P1-355: Bioidentical hormones and their advocacy by laypersons create ethical dilemma
Some menopausal women who are seeking alternatives to traditional, FDA-approved hormone replacement therapy are turning to so-called “bioidentical hormones.” These allegedly customized compounds are marketed as “bioidentical” because they are chemically identical to the hormones produced naturally in a women’s body.
However, the author of a bioethics poster, being presented Saturday, June 2, at The Endocrine Society’s 89th Annual Meeting in Toronto, raised ethical concerns about these hormonalcompounds.
M. Sara Rosenthal, PhD, a University of Kentucky bioethicist with an interest in women’s health and endocrinology notes that there is no ethical oversight on the use of these made-to-order compounds in research involving human subjects. Also, these hormones often are made into compounds, or combinations, of different types of estrogen. The U.S. Food and Drug Administration does not regulate these compounds, just the original ingredients. To date, there have been no credible long-term studies to support the argumentthat compounded bioidentical hormones are any safer or more effective than traditional, FDA-approved hormones.
“The public should know that many bioidentical hormonal therapies promoted as safe, effective and natural are potentially none of those things,” Rosenthal said. “They are still drugs. They could carry the same potential health risks as synthetic hormones.”
Many postmenopausal women stopped taking synthetic hormones in 2002 when the Women’s Health Initiative study found that combination hormone therapy (estrogen and progestin) slightly raised the risk of breast cancer, heart disease, stroke and blood clots. Since then, women looking for alternatives have become vulnerable to false or misleading information, which has created “ethical chaos,” Rosenthal said.

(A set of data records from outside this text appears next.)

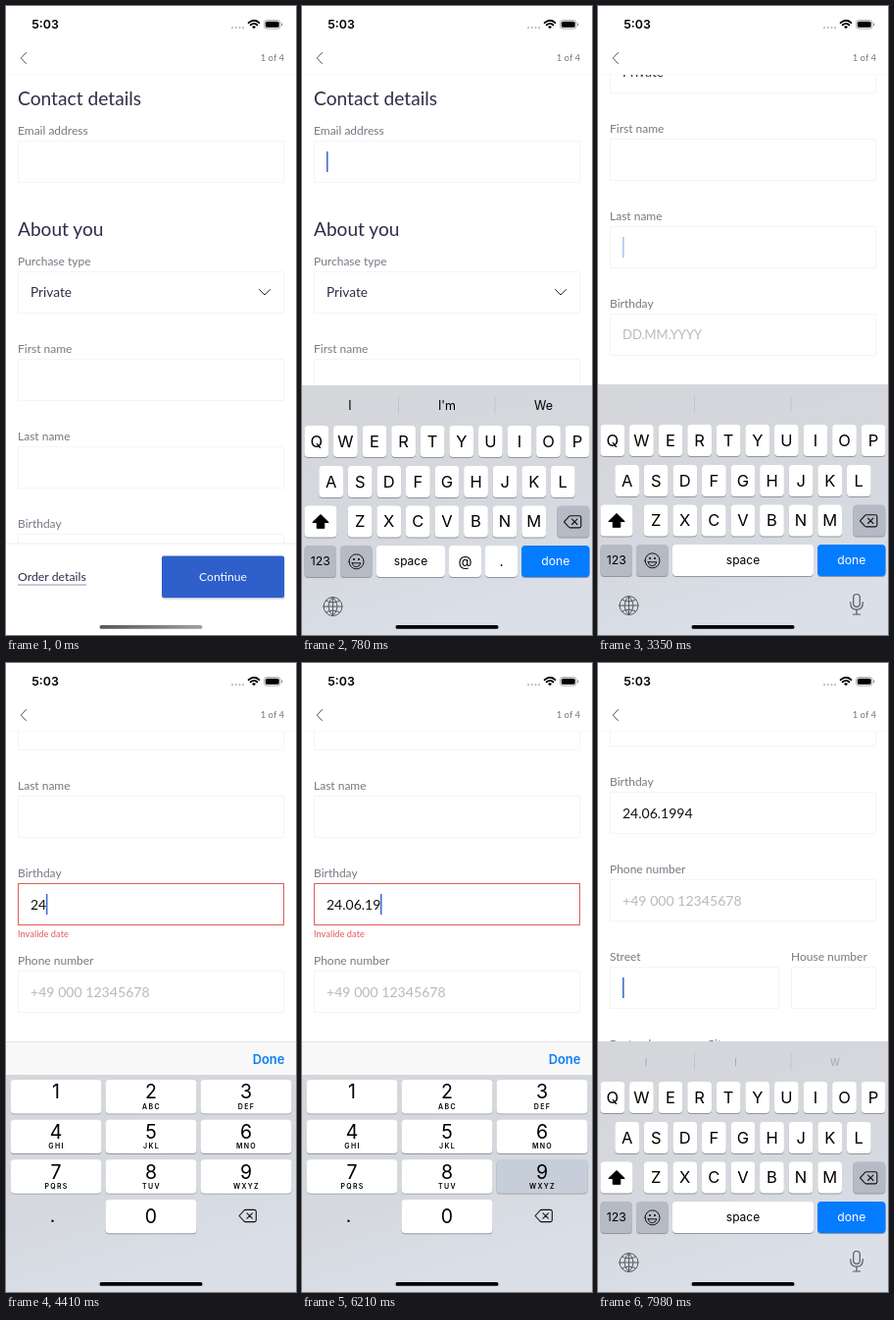
An HTML page that plays this animation: 296x640 px, repeating every 8 s.

```html
<!DOCTYPE html>
<html lang="en">
<head>
<meta charset="utf-8">
<title>Checkout form</title>
<style>
  html, body { margin: 0; width: 100%; height: 100%; overflow: hidden; background: #fff; }
  svg { display: block; width: 296px; height: 640px; }
  text { font-family: Lato, "Open Sans", sans-serif; white-space: pre; }
  .ui { font-family: Inter, Roboto, sans-serif; }
  .line { fill: none; stroke-linecap: round; stroke-linejoin: round; }
</style>
</head>
<body>
<svg id="stage" viewBox="0 0 296 640" xmlns="http://www.w3.org/2000/svg"></svg>
<script>
const LOOP = 8000;
const INK = '#2d2e48', MUTED = '#777883', HINT = '#b9b9c0', RED = '#e35b5b', BLUE = '#2e5fca';
const BORDER = '#f5f5f6', KEY_GREY = '#b6bac4', ACTION = '#047cff', KEYBOARD_Y = 385;

// Text is placed by its vertical centre.
const text = (x, y, size, str, fill, attrs = '') =>
  `<text x="${x}" y="${(y + size * .36).toFixed(2)}" font-size="${size}" fill="${fill}" ${attrs}>${str}</text>`;
const ui = (x, y, size, str, attrs = '', fill = '#000') =>
  text(x, y, size, str, fill, `class="ui" text-anchor="middle" ${attrs}`);
const rect = (x, y, w, h, fill, attrs = '') =>
  `<rect x="${x}" y="${y}" width="${w}" height="${h}" fill="${fill}" ${attrs}/>`;
const line = (d, stroke, width = 1, attrs = '') =>
  `<path class="line" d="${d}" stroke="${stroke}" stroke-width="${width}" ${attrs}/>`;
const group = (id, body, attrs = '') => `<g id="${id}" ${attrs}>${body}</g>`;

// ---- Form -------------------------------------------------------------
const LABELS = { email: 126, first: 348, last: 437, birthday: 526, phone: 615, street: 704 };

function field(label, y, x = 12, w = 272, id = '') {
  return text(x, y + .3, 12, label, MUTED) +
    rect(x + .5, y + 11.5, w - 1, 42, '#fff', `stroke="${BORDER}" ${id && `id="${id}"`}`);
}

function form() {
  return text(12, 94, 19.2, 'Contact details', INK) +
    field('Email address', LABELS.email) +
    text(12, 227, 19.1, 'About you', INK) +
    field('Purchase type', 259) +
    text(25, 291, 13.7, 'Private', INK) +
    line('M258.5 288.5 264 294 269.5 288.5', INK) +
    field('First name', LABELS.first) +
    field('Last name', LABELS.last) +
    field('Birthday', LABELS.birthday, 12, 272, 'birthBox') +
    text(25, 558.5, 13, 'DD.MM.YYYY', HINT, 'id="birthHint"') +
    text(25, 558.5, 14, '', '#111', 'id="birthText"') +
    text(12, 589, 9.3, 'Invalide date', RED, 'id="error"') +
    field('Phone number', LABELS.phone) +
    text(25, 647.5, 14.1, '+49 000 12345678', HINT) +
    field('Street', LABELS.street, 12, 173) +
    field('House number', LABELS.street, 197, 87) +
    field('Postcode', 793, 12, 87) +
    field('City', 793, 111, 173) +
    rect(25, 0, 1.6, 21, '#3f6dd2', 'id="caret"');
}

function header() {
  const dots = [231, 234.7, 238.4, 242].map(x => `<circle cx="${x}" cy="22" r="1" fill="#b5b5b5"/>`).join('');
  return rect(0, 0, 296, 69, '#fff') + rect(0, 69, 296, 1, '#f9f9f9') +
    ui(40, 18.7, 12.4, '5:03', 'font-weight="600"') + dots +
    line('M247.6 17.1Q253 12.3 258.4 17.1M249.7 19.3Q253 16.5 256.3 19.3', '#000', 1.8) +
    '<path d="M251 21.1Q253 19.4 255 21.1L253 23.3Z"/>' +
    rect(263.5, 14.5, 16.5, 8.6, 'none', 'rx="2.6" stroke="#999" stroke-width=".8"') +
    rect(264.8, 15.8, 13.9, 6, '#000', 'rx="1.5"') + rect(281, 17.3, 1.2, 3, '#999', 'rx=".6"') +
    line('M20.5 47.5 15.3 53 20.5 58.5', '#55566a') +
    text(284, 52.5, 9.5, '1 of 4', MUTED, 'text-anchor="end"');
}

function footer() {
  return rect(0, 547, 296, 93, '#fff') + rect(0, 546.5, 296, 1, '#eeeef0') +
    text(12, 581, 12.3, 'Order details', INK) + rect(12, 588.5, 70, 1, '#8b95b5') +
    rect(159.5, 561, 125, 42.5, '#c9cfdd', 'rx="2"') +
    rect(159, 559.5, 125, 42.5, BLUE, 'rx="2"') +
    text(221.5, 581, 12.1, 'Continue', '#fff', 'text-anchor="middle"');
}

// ---- Keyboards, drawn from their own top edge ---------------------------
const ROWS = [41, 82, 122.5, 163];

function key(x, y, w, label = '', size = 16.5, fill = '#fff', color = '#000', h = 32, id = '') {
  return rect(x, y + .9, w, h, '#94969c', 'rx="4"') +
    rect(x, y, w, h, fill, `rx="4" ${id && `id="${id}"`}`) +
    (label && ui(x + w / 2, y + h / 2 - .2, size, label, id && `id="${id}Label"`, color));
}

const deleteIcon = (x, y) => line(
  `M${x - 9} ${y}l5-5.5q.6-.6 1.5-.6h9q1.8 0 1.8 1.8v8.6q0 1.8-1.8 1.8h-9q-.9 0-1.5-.6zM${x - 1} ${y - 2.7}l5.4 5.4m0-5.4l-5.4 5.4`,
  '#111', 1.1);

function letters() {
  const [top, home, low, bottom] = ROWS;
  const row = (chars, x, y) => [...chars].map((c, i) => key(x + i * 29.58, y, 24.7, c)).join('');
  const smile = line('M48 179.3a7.5 7.5 0 1 0 15 0a7.5 7.5 0 1 0-15 0zM51.2 180.8h8.6q-.7 3.8-4.3 3.8t-4.3-3.8z', '#111') +
    '<circle cx="53" cy="177" r="1"/><circle cx="58" cy="177" r="1"/>';
  const globe = line('M22 225a9.5 9.5 0 1 0 19 0a9.5 9.5 0 1 0-19 0zM31.5 215.5v19M22 225h19' +
    'M31.5 215.5q-9.4 9.5 0 19M31.5 215.5q9.4 9.5 0 19M24.5 219q7 4 14 0M24.5 231q7-4 14 0', '#555a61', 1);
  const mic = line('M264 213.5q3.3 0 3.3 3.3v6.2q0 3.3-3.3 3.3t-3.3-3.3v-6.2q0-3.3 3.3-3.3z' +
    'M257.8 221.5v1.5q0 6.2 6.2 6.2t6.2-6.2v-1.5M264 229.5v4.5M260.5 234h7', '#555a61', 1.2);
  return rect(98, 11, 1, 18, '#c2c5cb') + rect(196.5, 11, 1, 18, '#c2c5cb') +
    group('words', ui(49, 20.5, 12.5, 'I') + ui(148, 20.5, 12.5, "I'm") + ui(246.5, 20.5, 12.5, 'We')) +
    group('wordsPart', ui(49, 21, 10, 'I', '', '#a3a6ad') + ui(140.5, 21, 10, 'I', '', '#a3a6ad') +
      ui(242, 21, 10, 'W', '', '#a3a6ad')) +
    row('QWERTYUIOP', 2.5, top) + row('ASDFGHJKL', 17.3, home) + row('ZXCVBNM', 46.8, low) +
    key(2.5, low, 33) +
    '<path d="M19 131.5l8.2 8h-4.4v5.8h-7.6v-5.8h-4.4z" stroke="#000" stroke-linejoin="round"/>' +
    key(260.3, low, 33, '', 0, KEY_GREY) + deleteIcon(276.5, 138.8) +
    key(2.5, bottom, 32.5, '123', 12.3, KEY_GREY) +
    key(39, bottom, 32.5, '', 0, KEY_GREY) + smile +
    group('emailRow', key(76, bottom, 70, 'space', 12) + key(150, bottom, 33, '@', 14.5) + key(187, bottom, 33, '.', 14.5)) +
    group('plainRow', key(76, bottom, 144, 'space', 12) + mic) +
    key(224, bottom, 69.5, 'done', 12.2, ACTION, '#fff', 32, 'done') + globe;
}

function numbers() {
  const subs = ['', 'ABC', 'DEF', 'GHI', 'JKL', 'MNO', 'PQRS', 'TUV', 'WXYZ'];
  const rowY = i => 39 + i * 40.65;
  const blank = (x, y, n) => key(x, y, 93, '', 0, '#fff', '', 34.4, 'key' + n);
  const pad = subs.map((sub, i) => {
    const x = 4.5 + i % 3 * 97, y = rowY(Math.floor(i / 3));
    return blank(x, y, i + 1) + ui(x + 46.5, y + 12.3, 19.5, i + 1) +
      ui(x + 47, y + 27, 7, sub, 'font-weight="600" letter-spacing="1.3"');
  }).join('');
  return rect(0, 0, 296, 34, '#f8f8f9') + rect(0, 0, 296, 1, '#e4e4e6') +
    ui(268, 18, 12.9, 'Done', 'font-weight="600"', '#0a7cf5') + pad +
    blank(101.5, rowY(3), 0) + ui(148, 178, 19.5, '0') +
    ui(47.5, 177, 19, '.', 'id="dotKey"') + ui(47.5, 177.5, 13, '+ ∗ #', 'id="symbolKey"') +
    deleteIcon(247, 177.5);
}

document.getElementById('stage').innerHTML =
  `<defs>
    <linearGradient id="tray" x2=".35" y2="1"><stop stop-color="#d4d6da"/><stop offset=".65" stop-color="#d5d8de"/><stop offset="1" stop-color="#dadfe8"/></linearGradient>
    <linearGradient id="bar"><stop stop-color="#555"/><stop offset="1" stop-color="#a0a0a0"/></linearGradient>
  </defs>` +
  rect(0, 0, 296, 640, '#fff') + group('form', form()) + header() + footer() +
  group('keyboard', rect(0, 0, 296, 256, 'url(#tray)') + group('letters', letters()) + group('numbers', numbers())) +
  rect(95.5, 630, 105, 3.8, '#000', 'rx="1.9" id="homeBar"');

// ---- Timeline -----------------------------------------------------------
const FOCUS = [[500, 'email'], [1810, 'first'], [2690, 'last'], [3460, 'birthday'], [7110, 'phone'], [7830, 'street']];
const SCROLLS = [[1800, 2210, 135], [2680, 2950, 224], [3440, 3670, 313], [7080, 7430, 402], [7810, 7960, 406]];
// key, pressed at, released at, text after release
const TAPS = [
  [2, 3990, 4070, '2'], [4, 4310, 4410, '24'], [0, 4710, 4810, '24.0'], [6, 5110, 5530, '24.06'],
  [1, 5530, 5620, '24.06.1'], [9, 5940, 6040, '24.06.19'], [9, 6210, 6330, '24.06.199'], [4, 6610, 6680, '24.06.1994']
];

const $ = Object.fromEntries([...document.querySelectorAll('[id]')].map(el => [el.id, el]));
const set = (el, name, value) => el.setAttribute(name, value);
const show = (el, on) => set(el, 'display', on ? 'inline' : 'none');
const within = (t, from, to) => t >= from && t < to;
const ease = p => p * p * (3 - 2 * p);

function scrollAt(t) {
  let pos = 0;
  for (const [from, to, target] of SCROLLS)
    if (t > from) pos += (target - pos) * ease(Math.min(1, (t - from) / (to - from)));
  return pos;
}

function keyboardShift(t) {
  const x = Math.max(0, t - 475) * .025;
  return t < 500 ? 260 : 255 * (1 + x) * Math.exp(-x);
}

function caretOpacity(t) {
  if (within(t, 1090, 1160) || within(t, 3350, 3460)) return .4;
  return t < 500 || within(t, 1160, 1570) ? 0 : 1;
}

function render(t) {
  set($.form, 'transform', `translate(0 ${-scrollAt(t).toFixed(2)})`);
  set($.keyboard, 'transform', `translate(0 ${Math.round(KEYBOARD_Y + keyboardShift(t))})`);
  set($.homeBar, 'fill', t < 570 ? 'url(#bar)' : '#000');

  const isEmail = t < 1850, isNumeric = within(t, 3460, 7830);
  show($.letters, !isNumeric);
  show($.numbers, isNumeric);
  show($.emailRow, isEmail);
  show($.plainRow, !isEmail);
  show($.words, isEmail);
  show($.wordsPart, t >= 7980);
  show($.dotKey, t < 7110);
  show($.symbolKey, t >= 7110);

  const donePressed = within(t, 1730, 1810) || within(t, 2620, 2690);
  set($.done, 'fill', donePressed ? '#fff' : ACTION);
  set($.doneLabel, 'fill', donePressed ? '#000' : '#fff');

  let typed = '';
  for (let n = 0; n < 10; n++) set($['key' + n], 'fill', '#fff');
  for (const [n, down, up, result] of TAPS) {
    if (within(t, down, up)) set($['key' + n], 'fill', '#c6ced9');
    if (t >= up) typed = result;
  }
  $.birthText.textContent = typed;
  show($.birthHint, !typed);
  const invalid = within(t, 4410, 7040);
  set($.birthBox, 'stroke', invalid ? RED : BORDER);
  show($.error, invalid);

  const focus = FOCUS.filter(([at]) => t >= at).pop();
  const name = focus ? focus[1] : 'email';
  const offset = name === 'birthday' && typed ? $.birthText.getComputedTextLength() - .4 : 0;
  set($.caret, 'x', 25 + offset);
  set($.caret, 'y', LABELS[name] + 22);
  set($.caret, 'opacity', caretOpacity(t));
}

const start = performance.now();
function tick() {
  render((performance.now() - start) % LOOP);
  requestAnimationFrame(tick);
}
tick();
</script>
</body>
</html>
```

In her poster, Rosenthal focuses on the ethical problems resulting from advocacy of hormone therapiesthat have not been properly developed or studied by people with appropriate scientific or clinical research backgrounds.
Some bioidentical hormone protocols are based on unregulated and unethical research that did not use accepted scientific methods and were not approved by an institutional review board (IRB), normally responsible for the ethical conduct of research to ensure protections for human subjects, according to Rosenthal. Also, laypersons who have no medical background are providing misleading information about such protocols, she warned. In reference to celebrity Suzanne Somers, who promoted the Wiley Protocol and bioidentical hormones in her new book, “Ageless,” Rosenthal called the ethical problems “a mid-Somers nightmare.”
# # #